There’s so much of Paul and Sandra Fierlinger’s My Dog Tulip that is so lovely and memorable, I’d like to just call it a treat and be done with it. But it’s an oddly misshapen picture that shambles along agreeably for a good chunk of its running time, only to take an odd left turn in its third act that throws off the equilibrium of the entire enterprise. It is based on a memoir by British writer J. R. Ackerly, and while it has some lovely passages, the filmmakers might have been wise to second-guess their absolute fidelity to the source material.

Monday, August 30, 2010

On DVD: "Harry Brown"

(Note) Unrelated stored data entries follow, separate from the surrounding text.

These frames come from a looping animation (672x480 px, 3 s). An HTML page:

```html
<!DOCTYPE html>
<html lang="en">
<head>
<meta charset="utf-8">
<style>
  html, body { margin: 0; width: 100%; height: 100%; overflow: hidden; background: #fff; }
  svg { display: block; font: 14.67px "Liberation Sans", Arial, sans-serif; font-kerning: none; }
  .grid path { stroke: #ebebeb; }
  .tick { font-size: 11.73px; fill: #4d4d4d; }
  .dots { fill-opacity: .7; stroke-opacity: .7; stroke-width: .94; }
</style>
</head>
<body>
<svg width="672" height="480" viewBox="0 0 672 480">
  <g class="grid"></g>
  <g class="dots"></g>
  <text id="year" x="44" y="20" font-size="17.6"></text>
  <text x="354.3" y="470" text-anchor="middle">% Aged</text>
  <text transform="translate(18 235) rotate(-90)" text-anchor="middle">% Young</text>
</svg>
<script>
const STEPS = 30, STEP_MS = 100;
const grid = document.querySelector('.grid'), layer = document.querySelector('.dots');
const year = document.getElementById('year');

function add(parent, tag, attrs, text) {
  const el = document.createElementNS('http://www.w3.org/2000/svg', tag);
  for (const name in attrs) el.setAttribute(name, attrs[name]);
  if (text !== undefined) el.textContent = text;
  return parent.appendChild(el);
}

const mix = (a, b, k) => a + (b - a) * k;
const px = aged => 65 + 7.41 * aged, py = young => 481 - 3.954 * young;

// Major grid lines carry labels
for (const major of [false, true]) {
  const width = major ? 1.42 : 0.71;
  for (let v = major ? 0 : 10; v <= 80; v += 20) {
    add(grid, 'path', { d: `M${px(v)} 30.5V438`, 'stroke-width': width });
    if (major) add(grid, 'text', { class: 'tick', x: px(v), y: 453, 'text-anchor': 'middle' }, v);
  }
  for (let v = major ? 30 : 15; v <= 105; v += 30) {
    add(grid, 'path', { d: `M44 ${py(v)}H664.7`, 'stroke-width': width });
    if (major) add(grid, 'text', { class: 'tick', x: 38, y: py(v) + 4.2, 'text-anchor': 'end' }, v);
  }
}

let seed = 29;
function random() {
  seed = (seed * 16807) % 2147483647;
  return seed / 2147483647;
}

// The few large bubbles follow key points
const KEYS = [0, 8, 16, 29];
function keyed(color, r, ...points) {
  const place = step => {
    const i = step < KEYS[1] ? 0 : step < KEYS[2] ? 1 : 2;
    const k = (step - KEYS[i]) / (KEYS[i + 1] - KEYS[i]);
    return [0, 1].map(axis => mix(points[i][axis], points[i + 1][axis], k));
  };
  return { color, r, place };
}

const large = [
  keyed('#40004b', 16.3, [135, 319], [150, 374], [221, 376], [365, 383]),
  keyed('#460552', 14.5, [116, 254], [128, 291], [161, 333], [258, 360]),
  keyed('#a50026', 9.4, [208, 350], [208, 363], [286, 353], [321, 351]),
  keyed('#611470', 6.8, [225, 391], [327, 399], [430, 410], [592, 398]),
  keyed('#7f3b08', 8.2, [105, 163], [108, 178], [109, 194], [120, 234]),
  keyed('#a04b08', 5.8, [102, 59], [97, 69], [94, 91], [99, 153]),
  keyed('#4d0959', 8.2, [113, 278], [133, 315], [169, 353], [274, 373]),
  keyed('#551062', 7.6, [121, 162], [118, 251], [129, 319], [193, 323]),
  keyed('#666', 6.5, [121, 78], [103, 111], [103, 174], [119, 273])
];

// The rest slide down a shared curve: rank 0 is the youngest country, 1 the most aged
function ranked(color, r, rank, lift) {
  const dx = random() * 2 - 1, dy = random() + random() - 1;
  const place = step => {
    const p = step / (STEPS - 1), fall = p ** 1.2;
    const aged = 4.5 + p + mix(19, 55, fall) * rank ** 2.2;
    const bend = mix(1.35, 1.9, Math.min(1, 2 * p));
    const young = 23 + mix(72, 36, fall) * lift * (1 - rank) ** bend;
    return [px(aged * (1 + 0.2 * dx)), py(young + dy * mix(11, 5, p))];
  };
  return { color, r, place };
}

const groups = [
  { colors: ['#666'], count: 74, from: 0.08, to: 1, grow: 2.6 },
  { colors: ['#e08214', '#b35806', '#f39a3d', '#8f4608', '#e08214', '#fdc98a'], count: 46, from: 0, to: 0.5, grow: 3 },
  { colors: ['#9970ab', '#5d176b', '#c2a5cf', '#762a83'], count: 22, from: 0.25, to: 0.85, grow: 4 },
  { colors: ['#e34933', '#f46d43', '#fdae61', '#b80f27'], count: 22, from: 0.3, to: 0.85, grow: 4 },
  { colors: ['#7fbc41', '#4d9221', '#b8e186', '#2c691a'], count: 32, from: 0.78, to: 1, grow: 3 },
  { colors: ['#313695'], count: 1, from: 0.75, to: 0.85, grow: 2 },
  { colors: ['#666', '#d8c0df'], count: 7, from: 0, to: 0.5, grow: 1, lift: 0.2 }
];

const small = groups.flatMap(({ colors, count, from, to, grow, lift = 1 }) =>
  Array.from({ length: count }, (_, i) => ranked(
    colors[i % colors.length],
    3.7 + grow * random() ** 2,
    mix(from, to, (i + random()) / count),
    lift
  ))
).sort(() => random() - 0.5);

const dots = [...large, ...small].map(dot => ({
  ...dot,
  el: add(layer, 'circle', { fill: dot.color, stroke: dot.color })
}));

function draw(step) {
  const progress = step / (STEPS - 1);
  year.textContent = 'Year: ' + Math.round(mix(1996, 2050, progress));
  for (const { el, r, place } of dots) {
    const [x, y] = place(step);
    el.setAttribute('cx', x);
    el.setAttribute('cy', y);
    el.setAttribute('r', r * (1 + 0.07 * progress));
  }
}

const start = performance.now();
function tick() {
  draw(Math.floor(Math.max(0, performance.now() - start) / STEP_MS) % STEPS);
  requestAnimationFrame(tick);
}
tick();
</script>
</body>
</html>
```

Roughly an hour into Daniel Barber's Harry Brown, there's a scene that pretty much encompasses everything that's wrong with the movie. Our titular character, a widower and former Royal Marine played by Michael Caine, has been pushed into vigilantism against the violent gangs who control his council estate following the murder of his friend (David Bradley). He has gone to the hideout of a pair of local criminals to buy a gun. He enters a den of sin and inequity; it's not enough that the guys are two tattooed scumbags, or that one is snorting coke, or that the other is injecting heroin into a near-comatose girl on the couch. No, there's also a sex tape of one of the guys and the dead-eyed smack girl going. Oh, and on the way into this cheery scene, Harry is brought through a marijuana grow room that would make Conrad from Weeds jealous.

New on Blu: "Anchorman: The Legend of Ron Burgundy"

Adam McKay's Anchorman: The Legend of Ron Burgundy has become such a beloved and oft-quoted picture ("I love scotch. Scotchy, scotch, scotch. Here it goes down, down into my belly..." "You are a smelly pirate hooker." "Dorothy Mantooth is a saint!" "I don't know how to put this, but I'm kind of a big deal." "I love lamp." "You stay classy, San Diego." And so on...) that we might easily forget what a peculiar little movie it was when it hit theaters in summer of 2004. Film comedy had become an ugly soup of Wayans Brothers abortions (yes, 2004 was the year of White Chicks), lesser Stiller vehicles, and quickly-declining Sandler pictures. But that summer, two comedies came right out of left field--the low-budget indie oddity Napoleon Dynamite, and Anchorman, a period comedy from a first-time filmmaker that was basically a parody of, um, '70s newsmen. Not exactly a sure-fire recipe for either hilarity or big box-office, to be sure. But it was a surprise hit, with both critics and audiences; more importantly, from a standpoint of style and personnel on both sides of the camera, Anchorman pretty much set the comedic table for much of the rest of the decade.